Scan the records for the string "limb"; copy each line where it occurs.

Stored data entries -
=======
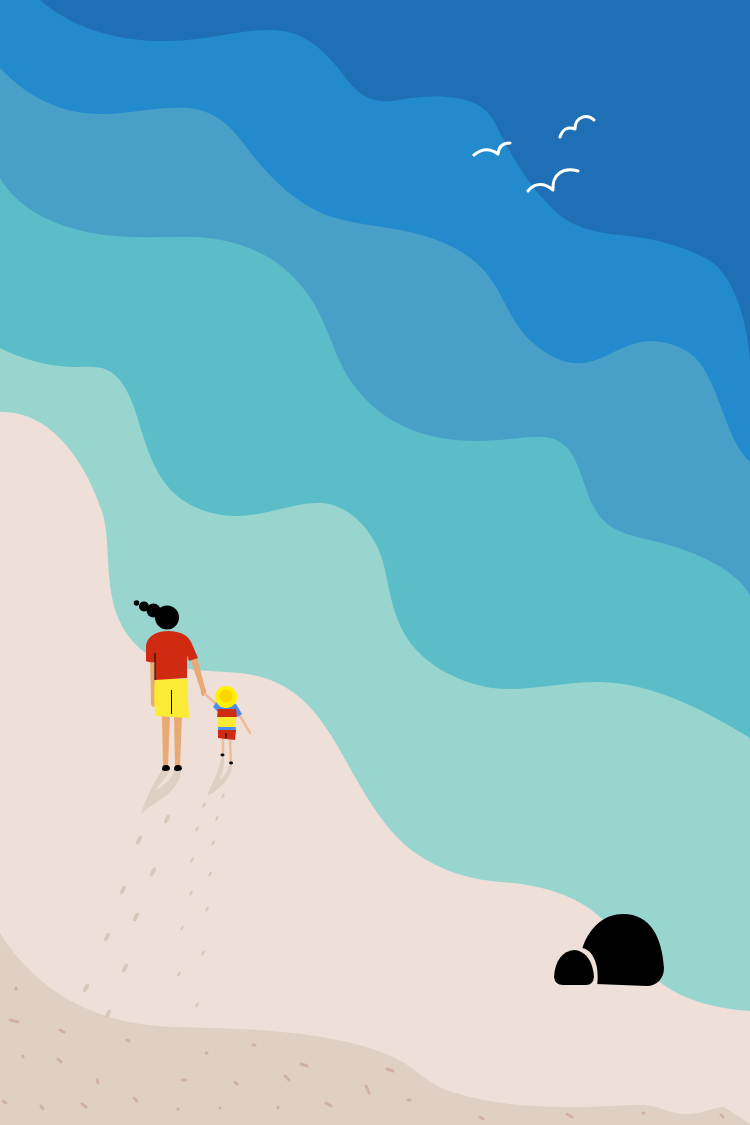
<!DOCTYPE html>
<html lang="en">
<head>
<meta charset="utf-8">
<title>Walk on the beach</title>
<style>
:root{
  --deep:#1e6fb5; --blue:#228acd; --steel:#489fc8; --teal:#5bbdc8; --foam:#98d5ce;
  --sand:#eee0d8; --dune:#e0d0c3; --shadow:#dfcfc2; --print:#d9c7ba; --pebble:#cfb0a2;
  --red:#cf2a12; --yellow:#fbeb35; --sun:#fff200; --gold:#fdd300; --sky:#4a8fe8;
  --skin:#e8a974; --pale:#f0bd96; --ink:#000; --white:#fff;
}
html,body{margin:0;height:100%;overflow:hidden;background:var(--sand)}
svg{display:block;width:750px;height:1125px}
.deep{fill:var(--deep)} .blue{fill:var(--blue)} .steel{fill:var(--steel)}
.teal{fill:var(--teal)} .foam{fill:var(--foam)} .sand{fill:var(--sand)} .dune{fill:var(--dune)}
.gulls{fill:none;stroke:var(--white);stroke-width:3;stroke-linecap:round;stroke-linejoin:round}
.prints{fill:var(--print)} .shadow{fill:var(--shadow)}
.pebbles{stroke:var(--pebble);stroke-width:3;stroke-linecap:round;fill:none}
.red{fill:var(--red)} .yellow{fill:var(--yellow)} .sun{fill:var(--sun)} .gold{fill:var(--gold)}
.sky{fill:var(--sky)} .skin{fill:var(--skin)} .ink{fill:var(--ink)}
.pale-limb{fill:none;stroke:var(--pale);stroke-width:2.5;stroke-linecap:round}
.seam{stroke:var(--ink);stroke-width:1;fill:none}
</style>
</head>
<body>
<svg viewBox="0 0 750 1125" role="img" aria-label="A woman and a small child walk hand in hand along a beach, seen from above">
  <defs>
    <ellipse id="step" rx="2" ry="4.8" transform="rotate(28)"/>
    <ellipse id="small-step" rx="1.3" ry="2.7" transform="rotate(28)"/>
  </defs>

  <g id="sea">
    <rect class="deep" width="750" height="1125"/>
    <path class="blue" d="M0 0H40C72 28 118 42 168 41C212 40 240 29 273 30C306 31 326 52 345 77C358 94 370 103 392 101C412 98 434 94 456 98C485 103 491 114 501 135C514 160 531 189 556 212C582 235 612 233 644 238C666 242 689 249 709 260C734 276 747 320 750 360V1125H0Z"/>
    <path class="steel" d="M0 68C28 98 64 115 104 114C136 113 158 106 188 108C219 111 234 130 250 152C272 180 299 206 332 217C365 227 393 226 425 236C451 244 474 257 487 274C505 296 509 322 533 343C550 357 566 365 584 363C609 359 624 341 653 341C671 342 689 349 699 362C720 388 726 440 750 462V1125H0Z"/>
    <path class="teal" d="M0 178C20 212 60 229 105 235C139 239 165 236 195 237C232 239 264 250 287 271C329 309 327 347 352 383C382 425 426 441 477 441C504 441 526 436 545 437C582 441 579 487 598 514C613 535 637 536 665 544C698 553 736 570 750 595V1125H0Z"/>
    <path class="foam" d="M0 348C22 359 46 366 72 367C92 367 106 364 119 379C140 404 140 449 165 483C182 506 210 516 238 516C271 515 293 502 322 503C348 505 367 526 377 546C389 571 387 602 404 633C420 662 455 682 492 688C530 692 558 682 600 682C651 683 703 709 750 738V1125H0Z"/>
  </g>

  <g id="shore">
    <path class="sand" d="M0 412C51 410 87 463 103 515C111 545 104 585 119 620C136 657 168 669 210 671C237 673 258 672 285 687C339 718 352 797 405 845C430 866 461 878 492 881C523 884 545 886 573 899C613 918 630 957 661 983C685 1001 718 1009 750 1011V1125H0Z"/>
    <path class="dune" d="M0 933C18 962 44 987 75 1003C107 1020 141 1026 178 1027C233 1028 292 1030 342 1041C366 1046 388 1053 406 1064C424 1076 431 1086 456 1093C491 1104 530 1107 571 1107C600 1107 622 1105 642 1105C662 1106 668 1114 689 1114C705 1113 711 1108 724 1107L750 1124V1125H0Z"/>
  </g>

  <g id="pebbles" class="pebbles">
    <path d="M10 1020l8 2M16 988v1M60 1030l4 2M23 1056v1M58 1059l3 3M97 1080l1 3M127 1040l2 1M3 1101l3 2M41 1106l2 3M82 1104l4 3M134 1098l3 3M178 1109v0M182 1080h4M206 1053h1M235 1082l2 2M253 1045h2M301 1064l6 2M285 1076l4 4M220 1108v0M278 1107v1M326 1103l5 3M366 1086l3 7M387 1069l6 2M408 1100h2M480 1117l3 2M567 1114l5 3M643 1113h1M721 1115l2 2"/>
  </g>

  <g id="footprints" class="prints">
    <use href="#step" x="167" y="819"/><use href="#step" x="139" y="840"/>
    <use href="#step" x="153" y="872"/><use href="#step" x="123" y="890"/>
    <use href="#step" x="136" y="917"/><use href="#step" x="107" y="937"/>
    <use href="#step" x="125" y="968"/><use href="#step" x="86" y="988"/>
    <use href="#step" x="108" y="1014"/>
    <use href="#small-step" x="223" y="796"/><use href="#small-step" x="204" y="805"/>
    <use href="#small-step" x="217" y="818"/><use href="#small-step" x="197" y="829"/>
    <use href="#small-step" x="213" y="843"/><use href="#small-step" x="192" y="860"/>
    <use href="#small-step" x="210" y="874"/><use href="#small-step" x="191" y="893"/>
    <use href="#small-step" x="207" y="909"/><use href="#small-step" x="182" y="928"/>
    <use href="#small-step" x="203" y="953"/><use href="#small-step" x="179" y="974"/>
    <use href="#small-step" x="197" y="1005"/>
  </g>

  <g id="shadows" class="shadow">
    <path d="M163 769C155 780 147 795 141 814C151 804 164 799 172 790C178 783 181 777 181 770H174C173 778 165 785 156 790C159 783 168 777 170 769Z"/>
    <path d="M221 757C220 771 212 782 207 796C217 791 232 780 232 764L229 765C228 772 224 777 219 780C223 773 225 765 224 757Z"/>
  </g>

  <g id="woman">
    <path class="skin" d="M150 655L151 704Q152 708 155 706V657Z"/>
    <path class="skin" d="M190 658L201 691Q200 696 204 696Q208 692 205 688L197 657Z"/>
    <path class="skin" d="M162 715L163 767H168L170 715ZM174 715L175 767H180L182 715Z"/>
    <path class="yellow" d="M155 679H187L189 718L156 716Q153 700 155 679Z"/>
    <path class="red" d="M146 661V645C148 635 158 631 168 631C181 631 189 636 192 644L198 658L189 661L187 655V678L155 680V662Q149 663 146 661Z"/>
    <path class="seam" d="M155 653V680M171.500 690V714"/>
    <path class="ink" d="M162 769Q162 765 166 765Q170 765 170 769Q169 771 166 771Q162 771 162 769ZM174 769Q174 765 178 765Q182 765 182 769Q181 771 178 771Q174 771 174 769Z"/>
    <g class="ink">
      <circle cx="167" cy="617.500" r="12"/>
      <circle cx="153.500" cy="610.500" r="7"/>
      <circle cx="144" cy="606.500" r="5"/>
      <circle cx="136.500" cy="603" r="2.800"/>
    </g>
  </g>

  <g id="child">
    <path class="pale-limb" d="M205 694L215 703M240 716L250 733M223 739V753M230 739L231 761"/>
    <path class="sky" d="M213 707L217 701L236 704L242 714L238 717L235 713L236 732H218V712Z"/>
    <path class="red" d="M218 709H236L237 717H217ZM218 730H236L235 740L226 739L218 738Z"/>
    <path class="yellow" d="M218 717H236V727H218Z"/>
    <path class="seam" d="M226 733V738"/>
    <circle class="sun" cx="226" cy="697" r="11"/>
    <circle class="gold" cx="226" cy="696" r="6.500"/>
    <ellipse class="ink" cx="222.500" cy="755" rx="2" ry="1.400"/>
    <ellipse class="ink" cx="231" cy="763" rx="2" ry="1.400"/>
  </g>

  <g id="rocks" class="ink">
    <path d="M582 949C590 925 606 914 623 914C651 914 662 938 664 968C664 979 656 986 647 986L596 984C598 965 592 952 582 949Z"/>
    <path d="M554 977C555 960 563 951 574 950C587 951 593 963 594 977Q593 985 586 985H563Q555 985 554 977Z"/>
  </g>
  <path d="M581 949C593 951 598 966 596 985" fill="none" stroke="var(--sand)" stroke-width="2.500"/>

  <g id="gulls" class="gulls">
    <path d="M474 155Q486 145 498 154Q499 143 510 143"/>
    <path d="M560 137Q564 125 575 129C575 117 587 113 594 120"/>
    <path d="M528 191C535 182 545 183 553 190C552 174 563 167 578 171"/>
  </g>
</svg>
</body>
</html>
=======
ANSWER BOX -
.pale-limb{fill:none;stroke:var(--pale);stroke-width:2.5;stroke-linecap:round}
    <path class="pale-limb" d="M205 694L215 703M240 716L250 733M223 739V753M230 739L231 761"/>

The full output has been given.